The strategy is mainly based on deception, manipulation and the distortion of reality, and is designed to trigger multiple fears, insecurities and even loss of judgment in the victim.
According to the American Psychological Association, the term, “once referred to manipulation so extreme as to induce mental illness or to justify commitment of the gaslighted person to a psychiatric institution, but is now used more generally. This psychological abuse does not occur only in couples, but can be perpetrated among friends, co-workers and even within the family itself.”
According to Raquel Tomé López, psychotherapist and neuropsychologist: “Through gaslighting, the aggressor tries to provoke doubts and uncertainty, which is very damaging to the victim, who starts to doubt reality, leading to anxiety, depression, low self-esteem, disorientation, suicidal thoughts and an exaggerated fear of danger.
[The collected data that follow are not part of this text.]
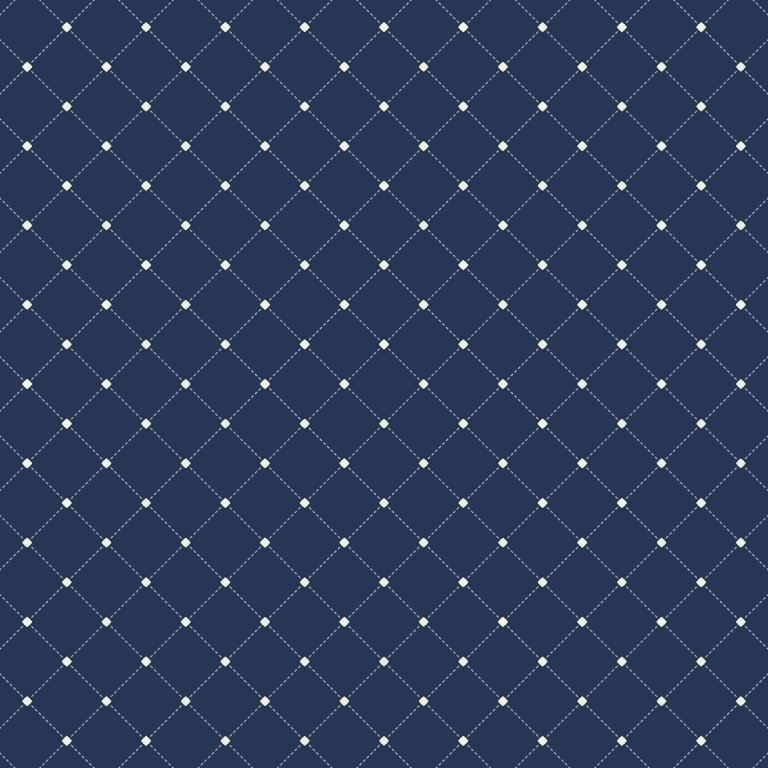
Write a Shadertoy shader that draws this pattern.

```glsl
#define REPEATS 9.685
#define DASHES 11.0
#define DASH_FILL 0.60
#define LINE_WIDTH 0.022
#define DOT_HALF 0.067
#define DOT_ROUND 0.022
#define DOT_VARIATION 0.004
#define HALO_HALF 0.112
#define NAVY vec3(0.153, 0.212, 0.328)
#define SHADE vec3(0.157, 0.208, 0.272)
#define THREAD vec3(0.64, 0.69, 0.75)
#define CREAM vec3(0.92, 0.945, 0.92)

float hash(vec2 p) {
    return fract(sin(dot(p, vec2(127.1, 311.7))) * 43758.5453);
}

// Share of a filter window around x that falls inside [-halfWidth, halfWidth]
float bandCoverage(float x, float halfWidth, float window) {
    float upper = clamp(x + 0.5 * window, -halfWidth, halfWidth);
    float lower = clamp(x - 0.5 * window, -halfWidth, halfWidth);
    return (upper - lower) / window;
}

float roundedSquare(vec2 p, float halfSide, float radius) {
    vec2 d = abs(p) - halfSide + radius;
    return length(max(d, 0.0)) + min(max(d.x, d.y), 0.0) - radius;
}

float dashedLine(float across, float along, float window) {
    float dash = fract(along * DASHES) - 0.5;
    return bandCoverage(across, 0.5 * LINE_WIDTH, window)
         * bandCoverage(dash, 0.5 * DASH_FILL, window * DASHES);
}

void mainImage(out vec4 fragColor, in vec2 fragCoord) {
    // Diagonal lattice: dots on integers, threads along both axes
    vec2 p = (fragCoord - 0.5 * iResolution.xy) / iResolution.y * REPEATS;
    p.y += 0.5;
    vec2 lattice = vec2(p.x + p.y, p.x - p.y);
    vec2 cell = floor(lattice + 0.5);
    vec2 local = lattice - cell;
    float window = 1.2 * sqrt(2.0) * REPEATS / iResolution.y;

    // Dim surround of each dot
    float halo = roundedSquare(local, HALO_HALF, 0.05);
    vec3 color = mix(NAVY, SHADE, 0.8 * (1.0 - smoothstep(-0.02, 0.02, halo)));

    // Dashed threads
    float thread = max(dashedLine(local.x, local.y, window),
                       dashedLine(local.y, local.x, window));
    color = mix(color, THREAD, thread);

    // Dots with a slight change of size and tone
    float vary = hash(cell) - 0.5;
    float dotDistance = roundedSquare(local, DOT_HALF + DOT_VARIATION * vary, DOT_ROUND);
    float dotMask = 1.0 - smoothstep(-0.6 * window, 0.6 * window, dotDistance);
    color = mix(color, CREAM + 0.03 * vary, dotMask);

    fragColor = vec4(color, 1.0);
}
```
And, of course, it can happen within the family.”
So how can we spot gaslighting? What types of this abuse exist in families, and what is the impact on children?
“That didn’t happen;” “You’re not hungry, just tired;” “You shouldn’t feel that way;” are just some of the more subtle, and often more damaging, expressions of it. “Gaslighting involves playing on power relationships, so in a household it’s likely to occur between a father and son, or between an older and younger sibling or a mother and daughter, for example,” says Robin Stern, associate director of the Yale Center for Emotional Intelligence and author of The Gaslight Effect: How to Spot and Survive the Hidden Manipulation Others Use to Control Your Life.
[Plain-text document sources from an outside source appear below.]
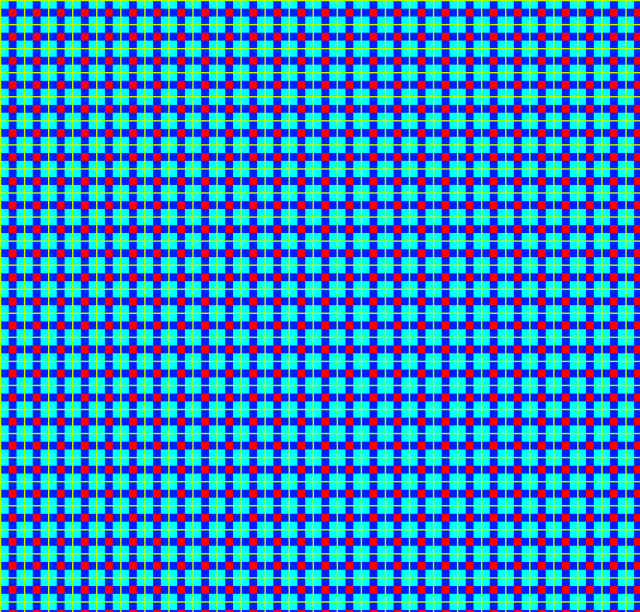
Write a Shadertoy shader that draws this pattern.

```glsl
// Woven plaid: blue bands over cyan, red where they cross, with thin lime lines between.

// Distance from the nearest centre of a unit repeat, 0 to 0.5
vec2 repeatDistance(vec2 p) {
    return abs(fract(p + 0.5) - 0.5);
}

// Coverage of a stripe on each axis, smoothed over one pixel
vec2 stripe(vec2 dist, float width, float pixel) {
    return clamp((0.5 * width - dist) / pixel + 0.5, 0.0, 1.0);
}

void mainImage(out vec4 fragColor, in vec2 fragCoord) {
    // Square cells counted from the top left corner
    float cellsAcross = 26.606;
    vec2 fromTopLeft = vec2(fragCoord.x, iResolution.y - fragCoord.y);
    vec2 cell = fromTopLeft / iResolution.x * cellsAcross - 0.024;
    float pixel = cellsAcross / iResolution.x;

    vec2 band = stripe(repeatDistance(cell - 0.5), 0.326, pixel);
    vec2 line = stripe(repeatDistance(cell), 0.06, pixel);

    // Cyan ground, blue bands, red crossings
    vec3 color = vec3(0.0, 1.0, 1.0);
    color = mix(color, vec3(0.0, 0.12, 1.0), max(band.x, band.y));
    color = mix(color, vec3(1.0, 0.0, 0.0), band.x * band.y);

    // Lime lines run unbroken over the bands
    color = mix(color, vec3(0.7, 1.0, 0.0), max(line.x, line.y));

    fragColor = vec4(color, 1.0);
}
```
The American Sociological Association, in its study The Sociology of Gaslighting, lists the different ways parents can manipulate their children, which they describe as: “a type of psychological abuse aimed at making victims seem or feel ‘crazy,’ creating a ‘surreal’ interpersonal environment.” As explained in the study, gaslighting should be understood as a social problem, a gender problem and extends to other inequal relationships. The context is usually an intimate relationship, involving the abuse of power between different family members.
According to their report, there are four types of gaslighting:
1. The double-bind family: no matter what the child does or says, the parent does not like it. They may say they understand their child, but use a critical and insulting tone, or they may say they love the child while their body language is expressing the opposite. If the child feels loved and rejected at the same time, confusion and frustration set in.
2. The unpredictable and unstable family. One day, the parent lets their child go to a friend’s house, but the next day they scold them for asking. This often happens with parents who are either addicts, alcoholics or suffer from mental illness. The rules vary and the consequences don’t make sense, as they invalidate reality. Instead of providing emotional support, the parent forces the child to live in permanent frustration.
3. The picture-perfect family. This type of home allows no room for mistakes, negative emotions or weakness. The only image presented to the world is one of perfection, and anything suggesting vulnerability is hidden. These parents place a premium on achievement and strive to be admired and envied by others. Consequently, they become overly controlling with their children, exercising a type of authoritarianism and demanding obedience. In this sense, “the parent controls what their child can like, value and believe in, thereby creating an indecisive child who wrestles to understand their own feelings, opinions, desires and needs,” explains psychotherapist and neuropsychologist Raquel Tomé.
4. The emotionally neglectful family. This is the most subtle form of gaslighting within a family. In fact, it is so subtle that it is difficult for many victims to know whether it’s actually happening. It involves parents disregarding their children’s feelings and emotions. When a child cries or screams, the parents ignore them or tell them their reaction is disproportionate, which totally invalidates the child. As Tomé explains, emotions are the deepest and most personal biological expression of who you are, so when your parents treat your feelings as invisible, irrelevant or meaningless, you naturally feel that your inner self is being erased or reversed: “When they don’t recognize or respond to your emotions, you are prepared to doubt and ignore your deepest self,” she says. “The problem is that the first thing a manipulator does is to objectify the person. They consider the other to be an object to get rid of if they fail to serve their interests.”